I've chosen NOT to include some typical climbing objectives such as Bachelor, Thielsen, or Washington (Oregon volcanoes), as these are extinct volcanoes.  Also, one could argue the Cascade Range continues into Canada and should include Mount Garibaldi or Mount Silverthrone.  However, it seems most geologists consider the Cascade Range to end at the Fraser River north of Baker, and the Pacific Ranges pick up from there.

A few notes on the self supported objective.  While unsupported and supported have very clear definitive boundaries, self supported does not.  Taken from the Fastest Known Time website, "Self-supported means that you don't carry everything you need from the start, but you don't have dedicated, pre-arranged people helping you."  Specifically, I will resupply with food and water along the route from grocery stores, gas stations, roadside cafes, or anywhere I can get some food.  While mailing boxes to myself is allowed, I do not believe this is in the spirit of the challenge and will not be doing it myself.  For example, I don't need any of my climbing gear for the 800 miles of biking down to Lassen.  Nor do I need my technical gear (rope, harness, pickets) for many of the mountains.  I could potentially mail these unneeded items forward to particular spots, but I feel better about starting and ending the tour with all my gear, and only resupplying with food and water.  I potentially will have gear shipped to me or bought in a store if gear breaks or I lose it.  Also, I plan to meet up with my girlfriend at some point on the tour, but no assistance from her will be provided.

I will have a SPOT Tracker on me and tracking anytime I will be moving, whether it be biking or climbing. I foresee the only time I will shut it off will be while at camp for the night or to change batteries. I also will do my best to verify every mile of biking and climbing via GPS watch/Strava, but I foresee issues with keeping rechargeable items charged at certain points on the trip. I also am taking a gopro to capture footage of all the adventure.

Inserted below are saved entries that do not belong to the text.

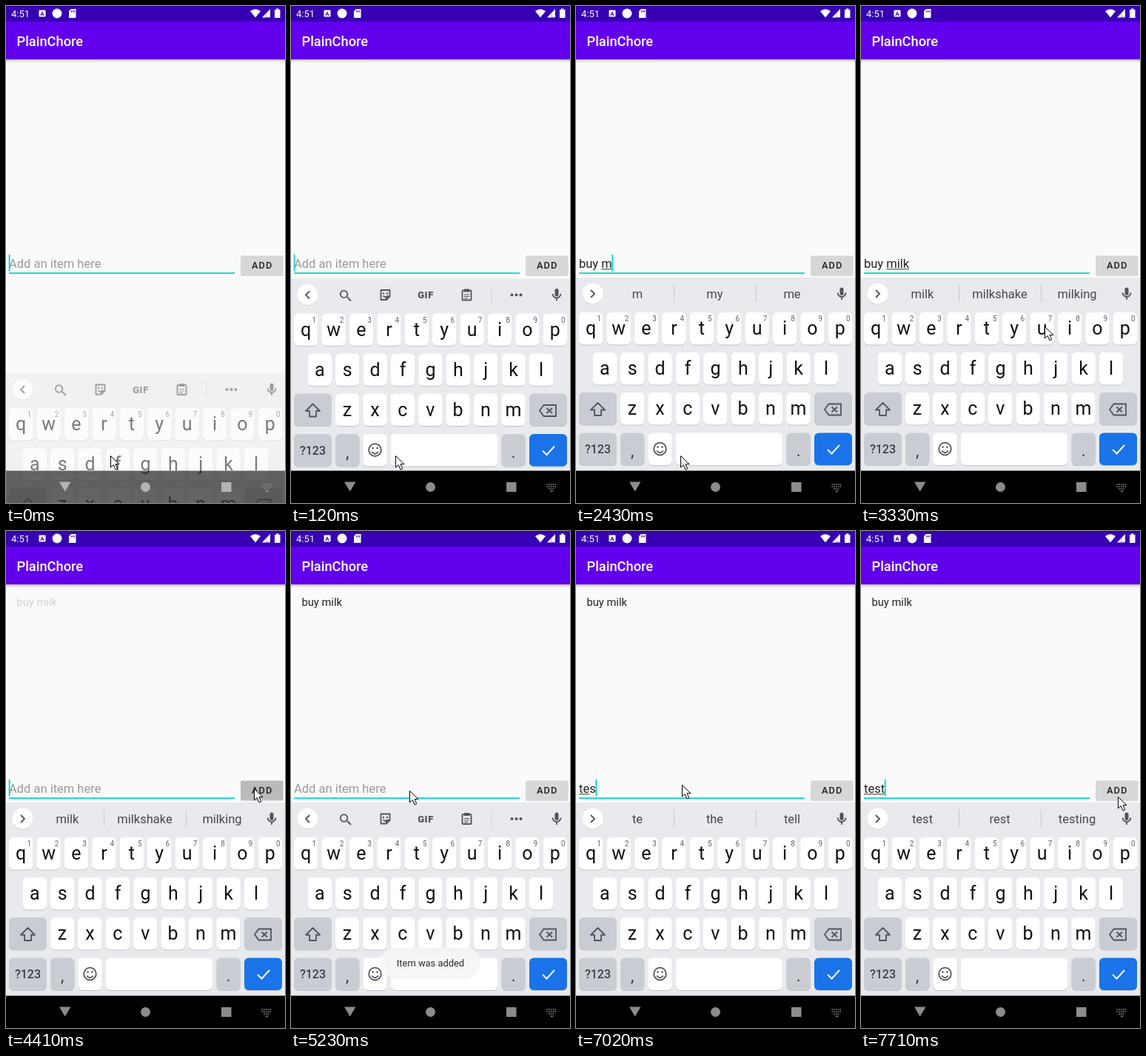
Write an HTML page that moves like this. It is 377x670 px and loops after 7.99 s.

```html
<!DOCTYPE html>
<html lang="en">
<head>
<meta charset="utf-8">
<title>To-do demo</title>
<style>
  html, body { margin: 0; width: 100%; height: 100%; overflow: hidden; background: #fafafa; }
  svg { display: block; width: 100vw; height: 100vh; }
  text { font-family: Roboto, "Noto Sans", sans-serif; white-space: pre; }
  .mid { text-anchor: middle; }
  .line { fill: none; stroke: #50555a; stroke-width: 1.8; }
</style>
</head>
<body>
<svg id="stage" viewBox="0 0 377 670"></svg>
<script>
const LOOP = 7990, INPUT_X = 4, INPUT_SIZE = 16.5;

const rect = (x, y, w, h, fill, more = '') =>
  `<rect x="${x}" y="${y}" width="${w}" height="${h}" fill="${fill}" ${more}/>`;
const circle = (x, y, r, fill, more = '') =>
  `<circle cx="${x}" cy="${y}" r="${r}" fill="${fill}" ${more}/>`;
const path = (d, more = '') => `<path d="${d}" ${more}/>`;
const text = (s, x, y, size, fill, more = '') =>
  `<text x="${x}" y="${y}" font-size="${size}" fill="${fill}" ${more}>${s}</text>`;
const group = (id, body) => `<g id="${id}">${body}</g>`;

const MID = 'class="mid"', LINE = 'class="line"', MEDIUM = 'font-weight="500"';

function key(x, y, w, fill = '#fff') {
  return rect(x, y + 1, w, 43.5, '#bfc3c8', 'rx="6"') + rect(x, y, w, 43.5, fill, 'rx="6"');
}

function letters(row, x, y, hints) {
  return [...row].map((c, i) => {
    const cx = x + 37.4 * i;
    return key(cx - 16.2, y, 32.4) + text(c, cx, y + 30, 25, '#111', MID) +
      (hints ? text((i + 1) % 10, cx + 11, y + 12, 10, '#5f6368', MID) : '');
  }).join('');
}

function statusBar() {
  return rect(0, 0, 377, 21, '#3700b3') + text('4:51', 7, 15, 13, '#fff') +
    rect(44.5, 5.5, 9, 9, '#fff', 'rx="1"') +
    text('A', 49, 13.2, 8, '#3700b3', MID + ' font-weight="700"') +
    circle(69, 10, 6.5, '#fff') +
    path('M88 4H94.5V16H85V7Z', 'fill="#fff"') +
    path('M88.5 6V8.5M90.5 6V8.5M92.5 6V8.5', 'stroke="#3700b3"') +
    path('M330 7Q337 1.5 344 7L337 15.5Z M346 15.5L357 4V15.5Z M363 5H365V3.5H368.500V5H370.500V16H363Z', 'fill="#fff"') +
    path('M352 10.500V15H357', 'stroke="#3700b3" fill="none" opacity=".35"');
}

function toolIcons() {
  return path('M76 391L81 396M71.500 382.200a4.800 4.800 0 1 0 .1 0', LINE) +
    path('M121.500 381.500H133.500V390L129 394.500H121.500ZM124.500 389Q127.500 393 130.500 389M133 390H129V394', LINE + ' stroke-linejoin="round"') +
    circle(125, 386, 1.2, '#50555a') + circle(130, 386, 1.2, '#50555a') +
    text('GIF', 182, 392.5, 13, '#50555a', MID + ' font-weight="900" letter-spacing=".6"') +
    rect(231.5, 382, 12, 13, 'none', LINE + ' rx="1"') + rect(234, 380, 7, 4, '#50555a') +
    path('M234 387.500H241M234 390H241M234 392.500H239', 'stroke="#50555a" stroke-width="1.2"') +
    rect(270.5, 377, 1, 22, '#cfd2d6') +
    [298.5, 304.5, 310.5].map(x => circle(x, 388, 2, '#50555a')).join('');
}

function suggestions() {
  return [83, 187.5, 292].map(x => text('', x, 394, INPUT_SIZE, '#44484c', MID)).join('') +
    rect(132, 376, 1, 23, '#c6c9cd') + rect(243, 376, 1, 23, '#c6c9cd');
}

function keyboard() {
  const grey = '#c9cdd3';
  return rect(0, 366, 377, 262, '#e8eaed') +
    circle(22.5, 388.5, 14, '#cfd2d5') + circle(22.5, 387.7, 14, '#fff') +
    path('', 'id="chevron" ' + LINE) +
    group('tools', toolIcons()) + group('words', suggestions()) +
    rect(356.5, 379.5, 5, 10.5, '#50555a', 'rx="2.5"') +
    path('M353.500 386.500a5.500 5.500 0 0 0 11 0M359 392V396', LINE) +
    letters('qwertyuiop', 20.2, 413, true) +
    letters('asdfghjkl', 38.8, 467, false) +
    key(4, 521, 51, grey) + letters('zxcvbnm', 76, 521, false) + key(322, 521, 51, grey) +
    path('M29.500 535L39 544.500H34V552H25V544.500H20Z', LINE + ' stroke-linejoin="round"') +
    path('M341.500 536.500H358V551.500H341.500L336 544ZM345.500 540.500L353 547.500M353 540.500L345.500 547.500', LINE) +
    key(4, 575.5, 51, grey) + text('?123', 29.5, 603, 16, '#3c4043', MID + MEDIUM) +
    key(60, 575.5, 32.4, grey) + text(',', 76.2, 607, 22, '#333', MID) +
    key(97.3, 575.5, 32.4) + circle(113.5, 597, 8.3, 'none', LINE) +
    circle(110.5, 594.5, 1.3, '#50555a') + circle(116.5, 594.5, 1.3, '#50555a') +
    path('M109 599.500Q113.500 605 118 599.500', LINE) +
    key(134.700, 575.5, 144.5) +
    key(284.5, 575.5, 32.4, grey) + text('.', 300.7, 607, 22, '#333', MID) +
    key(322, 575.5, 51, '#1a73e8') +
    path('M340 598L345.500 603.500L356 592', 'fill="none" stroke="#fff" stroke-width="2"');
}

function navBar() {
  return rect(0, 626.5, 377, 43.5, '#000', 'id="navBack"') +
    '<g id="navIcons">' + path('M72 641.500H87.500L79.700 654.500Z') +
    circle(188.5, 648.5, 6.5, 'inherit').replace('fill="inherit"', '') +
    path('M291 642H304.500V655H291Z') +
    path('M345.500 645H359M345.500 648H359M348 651H356.500', 'fill="none" stroke="#858585" stroke-width="1.7" stroke-dasharray="1.7 1"') +
    path('M350 653.500H355L352.500 655.500Z') + '</g>';
}

document.getElementById('stage').innerHTML = `
  <defs><linearGradient id="shade" x2="0" y2="1">
    <stop stop-color="#c9c9c9"/><stop offset="1" stop-color="#fafafa"/>
  </linearGradient></defs>` +
  rect(0, 0, 377, 670, '#fafafa') + rect(0, 72, 377, 4.5, 'url(#shade)') +
  rect(0, 20, 377, 52, '#6200ee') + statusBar() +
  text('PlainChore', 14.5, 53.5, 18.3, '#fff', MEDIUM) +
  text('buy milk', 14.5, 100.5, 14.7, '#212121', 'id="item"') +
  text('Add an item here', INPUT_X, 353, INPUT_SIZE, '#9a9a9a', 'id="hint"') +
  text('', INPUT_X, 353, INPUT_SIZE, '#212121', 'id="typed"') +
  rect(0, 354.3, 0, 1, '#333', 'id="mark"') +
  rect(INPUT_X, 359.3, 305, 1.8, '#03d5cb') +
  rect(0, 335, 1.8, 22.5, '#03d5cb', 'id="caret"') +
  rect(317, 337.5, 57.5, 26.5, '#000', 'rx="2" opacity=".14"') +
  rect(317, 336.5, 57.5, 26, '#d6d7d7', 'id="button" rx="2"') +
  text('ADD', 346.2, 354, 12.8, '#212121', MID + MEDIUM + ' letter-spacing="1.1"') +
  group('board', keyboard()) + navBar() +
  group('toast', rect(121, 561, 135, 43, '#f5f6f7', 'rx="21.5" opacity=".9"') +
    text('Item was added', 188.5, 587, 12.9, '#2a2a2a', MID)) +
  path('M.5 .5V16L4.200 12.600L7 19L9.700 17.800L7 11.600H12Z', 'id="mouse" fill="#fff" stroke="#000" stroke-linejoin="round"');

// Each step lists only what changes; "under" is where the composing underline ends.
const steps = [
  [0, { drop: 129, solid: .55, nav: .6, typed: '', under: 0, caret: 1, words: null,
        item: 0, toast: 0, button: '#d6d7d7', mouse: [141, 606] }],
  [120, { drop: 1.5, solid: 1, nav: 1 }],
  [270, { drop: 0 }],
  [520, { caret: 0 }],
  [830, { typed: 'b', caret: 1 }],
  [1140, { under: 1, words: ['b', 'be', 'but'] }],
  [1290, { typed: 'bu' }],
  [1570, { under: 2, words: ['bu', 'but', 'by'] }],
  [1850, { typed: 'buy' }],
  [2000, { under: 3, words: ['buy', 'but', 'buying'] }],
  [2280, { typed: 'buy ', under: 0, words: ['a', 'the', 'it'] }],
  [2410, { typed: 'buy m', under: 5, words: ['m', 'my', 'me'] }],
  [2540, { typed: 'buy mi', under: 6, words: ['mi', 'mine', 'might'] }],
  [2660, { typed: 'buy mil', under: 7, words: ['mil', 'milk', 'mill'] }],
  [2790, { typed: 'buy milk', under: 8, words: ['milk', 'milkshake', 'milking'] }],
  [2920, { mouse: [182, 565] }],
  [3050, { mouse: [222, 500] }],
  [3180, { mouse: [243, 448], caret: 0 }],
  [3330, { mouse: [248, 432] }],
  [3460, { mouse: [262, 462] }],
  [3600, { mouse: [300, 515], caret: 1 }],
  [3740, { mouse: [340, 524] }],
  [3880, { mouse: [362, 470] }],
  [4020, { mouse: [354, 400], caret: 0 }],
  [4160, { mouse: [340, 355] }],
  [4290, { mouse: [335, 347], button: '#c6c7c7' }],
  [4410, { typed: '', under: 0, caret: 1, item: .18, button: '#b9baba' }],
  [4540, { item: 1, words: null, toast: .5 }],
  [4680, { button: '#d6d7d7', toast: 1 }],
  [4810, { mouse: [270, 354] }],
  [4950, { mouse: [179, 354] }],
  [5230, { mouse: [160, 350], caret: 0 }],
  [5360, { mouse: [147, 344] }],
  [5500, { mouse: [143, 342], caret: 1 }],
  [5930, { caret: 0 }],
  [6360, { caret: 1 }],
  [6490, { toast: .4 }],
  [6620, { toast: 0, typed: 't' }],
  [6760, { under: 1, words: ['t', 'the', 'to'] }],
  [6890, { typed: 'te', under: 2, words: ['te', 'the', 'tell'] }],
  [7020, { typed: 'tes' }],
  [7160, { under: 3, words: ['tes', 'yes', 'test'] }],
  [7290, { typed: 'test' }],
  [7410, { under: 4, words: ['test', 'rest', 'testing'], mouse: [195, 344] }],
  [7560, { mouse: [295, 352] }],
  [7710, { mouse: [347, 358] }]
];

const el = id => document.getElementById(id);
const set = (id, attrs) => {
  for (const name in attrs) el(id).setAttribute(name, attrs[name]);
};
const pen = document.createElement('canvas').getContext('2d');
pen.font = INPUT_SIZE + 'px Roboto, "Noto Sans", sans-serif';
const widthOf = s => pen.measureText(s).width;

function draw(s) {
  set('board', { transform: `translate(0 ${s.drop})`, opacity: s.solid });
  set('navBack', { opacity: s.nav });
  set('navIcons', { fill: s.nav < 1 ? '#b4b4b4' : '#8c8c8c' });
  set('hint', { opacity: s.typed ? 0 : 1 });
  el('typed').textContent = s.typed;

  const start = widthOf(s.typed.slice(0, s.typed.lastIndexOf(' ') + 1));
  const end = widthOf(s.typed.slice(0, s.under));
  set('mark', { x: INPUT_X + start, width: Math.max(0, end - start) });
  set('caret', { x: INPUT_X - .3 + widthOf(s.typed), opacity: s.caret });

  set('tools', { opacity: s.words ? 0 : 1 });
  set('words', { opacity: s.words ? 1 : 0 });
  set('chevron', { d: s.words ? 'M20 383L25 388L20 393' : 'M25 383L20 388L25 393' });
  if (s.words) el('words').querySelectorAll('text').forEach((w, i) => w.textContent = s.words[i]);

  set('item', { opacity: s.item });
  set('toast', { opacity: s.toast });
  set('button', { fill: s.button });
  set('mouse', { transform: `translate(${s.mouse})` });
}

function tick() {
  const t = performance.now() % LOOP;
  draw(Object.assign({}, ...steps.filter(([at]) => at <= t).map(([, change]) => change)));
  requestAnimationFrame(tick);
}
tick();
</script>
</body>
</html>
```
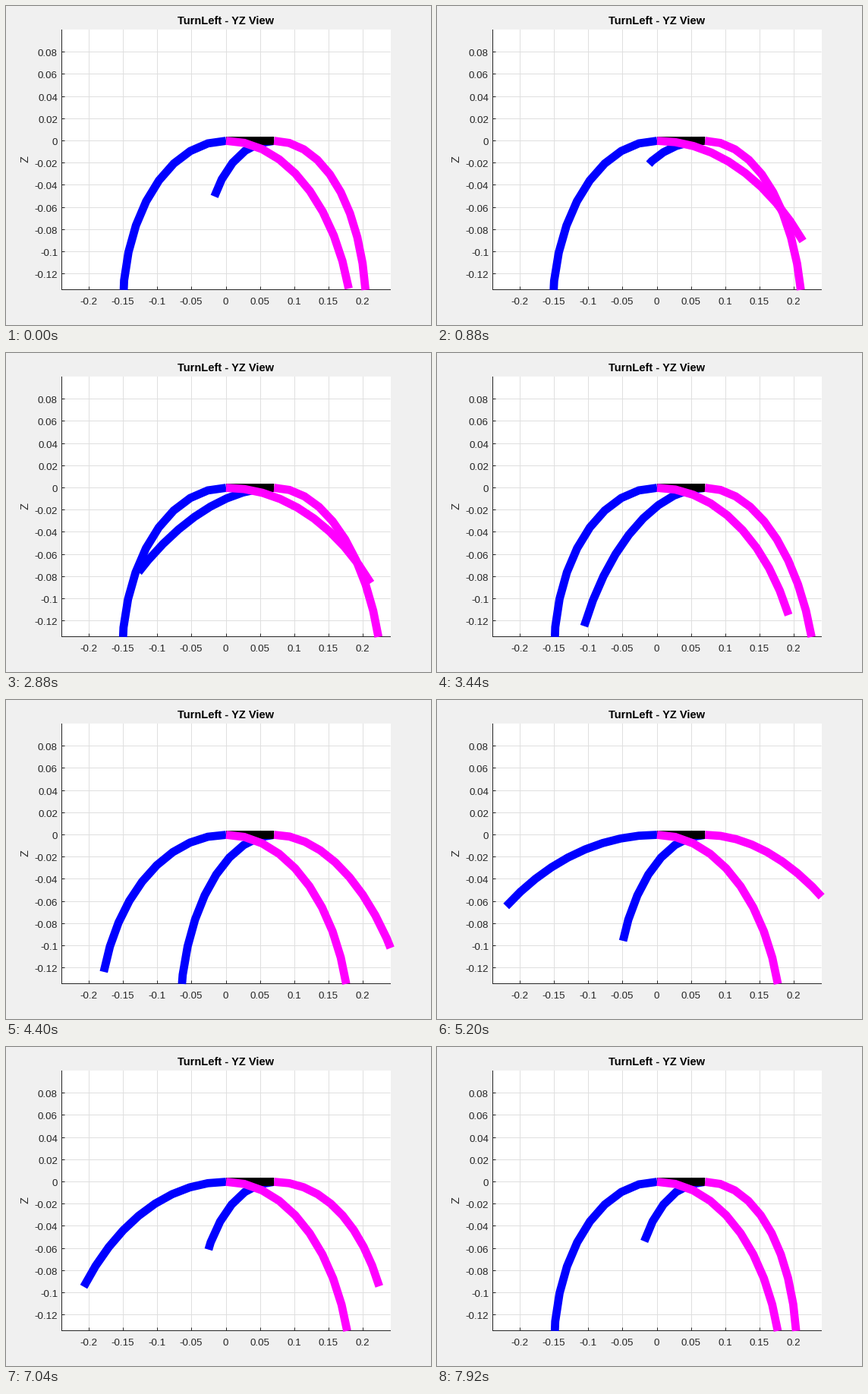
A matplotlib script for the animation above (8 s loop, 560x420 px).

```python
import numpy as np
import matplotlib.pyplot as plt
from matplotlib.animation import FuncAnimation

W, H, DPI = 560, 420, 100
FRAMES, INTERVAL = 100, 80
PX = 72 / DPI                                # points per pixel

LEFT, RIGHT, TOP, BOTTOM = 73.5, 506.5, 31, 373.5
X0, Y0, SX, SY = 290, 177.5, 904, 1462       # data origin and scale in pixels
Y_MAX, Z_MIN, DEPTH_MAX = 0.2397, -0.1343, 0.075

LENGTH, SEGMENTS, BODY = 0.24, 9, 0.07
INK, GRID, LIMB_PX = "#262626", "#dfdfdf", 10.8

# Bend in degrees: stance value, lift, then sideways sweep terms
BLUE_GAIT = dict(rest=90, lift=70.5, mid=4.5, sweep=19.5, bulge=3)
PINK_GAIT = dict(rest=75, lift=45.5, mid=-1.5, sweep=12.5, bulge=-2)

# side, base, half-cycle offset, sideways loop, forward/sideways/depth share in view
LIMBS = [
    dict(color="blue", gait=BLUE_GAIT, side=-1, base=0, late=1, loop=11,
         fwd=1.0, lat=0.02),
    dict(color="blue", gait=BLUE_GAIT, side=-1, base=BODY, late=0, loop=18,
         fwd=0.837, lat=-0.547, depth=0.547),
    dict(color="magenta", gait=PINK_GAIT, side=1, base=0, late=0, loop=11,
         fwd=1.0, lat=0.02),
    dict(color="magenta", gait=PINK_GAIT, side=1, base=BODY, late=1, loop=7.5,
         fwd=0.837, lat=0.547),
]


def px(y):
    return X0 + SX * np.asarray(y)


def py(z):
    return Y0 - SY * np.asarray(z)


def bends(gait, loop, phase):
    """Downward and sideways bend; phase 0..1 is swing, 1..2 is stance."""
    if phase >= 1:
        return gait["rest"], gait["mid"] + gait["sweep"] * (2 * (phase - 1) - 1)
    arch = np.sin(np.pi * phase)
    down = gait["rest"] - gait["lift"] * arch ** 1.17
    across = (gait["mid"] + gait["sweep"] * np.cos(np.pi * phase)
              + loop * np.sin(2 * np.pi * phase) + gait["bulge"] * arch)
    return down, across


def clip(points, depth):
    """Cut the polyline where it first leaves the axes box."""
    y, z = points.T
    over = np.stack([np.abs(y) - Y_MAX, Z_MIN - z, depth - DEPTH_MAX])
    for i in range(1, len(points)):
        out = over[:, i] > 0
        if out.any():
            a, b = over[out, i - 1], over[out, i]
            t = np.min(a / (a - b))
            cut = points[i - 1] + t * (points[i] - points[i - 1])
            return np.vstack([points[:i], cut])
    return points


def limb_points(limb, frame):
    phase = ((frame + 1) / 50 + limb["late"]) % 2
    down, across = bends(limb["gait"], limb["loop"], phase)
    total = np.hypot(down, across)
    radius = LENGTH / np.radians(total)
    angle = np.radians(total) * np.linspace(0, 1, SEGMENTS + 1)
    ahead = radius * np.sin(angle)
    bent = radius * (1 - np.cos(angle))
    aside = bent * across / total
    y = limb["base"] + limb["side"] * (limb["fwd"] * ahead + limb["lat"] * aside)
    z = -bent * down / total
    depth = np.zeros_like(y)
    if "depth" in limb:
        depth = limb["depth"] * ahead + limb["fwd"] * aside
    return clip(np.column_stack([y, z]), depth)


fig = plt.figure(figsize=(W / DPI, H / DPI), dpi=DPI, facecolor="#f0f0f0")
ax = fig.add_axes([0, 0, 1, 1])
ax.set_xlim(0, W)
ax.set_ylim(H, 0)
ax.axis("off")
ax.add_patch(plt.Rectangle((73, 31), 434, 343, fc="white", ec="none", zorder=0))


def rule(xs, ys, color, z):
    ax.plot(xs, ys, color=color, lw=PX, zorder=z, solid_capstyle="butt", snap=False)


def label(x, y, text, size, **kw):
    kw = {"color": INK, "ha": "center", "va": "center_baseline", **kw}
    ax.text(x, y, text, fontsize=size * PX, family="Liberation Sans", **kw)


for k in range(-4, 5):
    x = np.floor(px(k * 0.05)) + 0.5
    rule([x, x], [TOP, BOTTOM], GRID, 1)
    rule([x, x], [BOTTOM - 4, BOTTOM], INK, 1.5)
    label(x - 1, 388.5, f"{k * 0.05:.2g}", 13.33)

for k in range(-6, 5):
    y = np.floor(py(k * 0.02)) + 0.5
    rule([LEFT, RIGHT], [y, y], GRID, 1)
    rule([LEFT, LEFT + 4], [y, y], INK, 1.5)
    label(68, y + 1, f"{k * 0.02:.2g}", 13.33, ha="right")

rule([LEFT, LEFT], [TOP, BOTTOM + 0.5], INK, 1.5)
rule([LEFT - 0.5, RIGHT + 0.5], [BOTTOM, BOTTOM], INK, 1.5)
label(290, 24, "TurnLeft - YZ View", 14.67, weight="bold", color="black",
      va="baseline")
label(25, 202, "Z", 14.67, rotation=90, va="center")


def thick(color, z):
    line, = ax.plot([], [], color=color, lw=LIMB_PX * PX, zorder=z, snap=False,
                    solid_capstyle="butt", solid_joinstyle="miter")
    return line


lines = [thick(limb["color"], 2 if limb["color"] == "blue" else 4) for limb in LIMBS]
thick("black", 3).set_data(px([0, BODY]), py([0, 0]))


def update(frame):
    for line, limb in zip(lines, LIMBS):
        y, z = limb_points(limb, frame).T
        line.set_data(px(y), py(z))
    return lines


anim = FuncAnimation(fig, update, frames=FRAMES, interval=INTERVAL,
                     repeat=True, repeat_delay=0, blit=False)
plt.show()
```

I've invested countless hours of planning and scouting for this trip, and most of it is compiled in this Google Spreadsheet.  Feel free to read more into the specifics of biking routes, climbing routes, the mileage/elevation gain, planned schedule, etc.

48.7766868, -121.8144143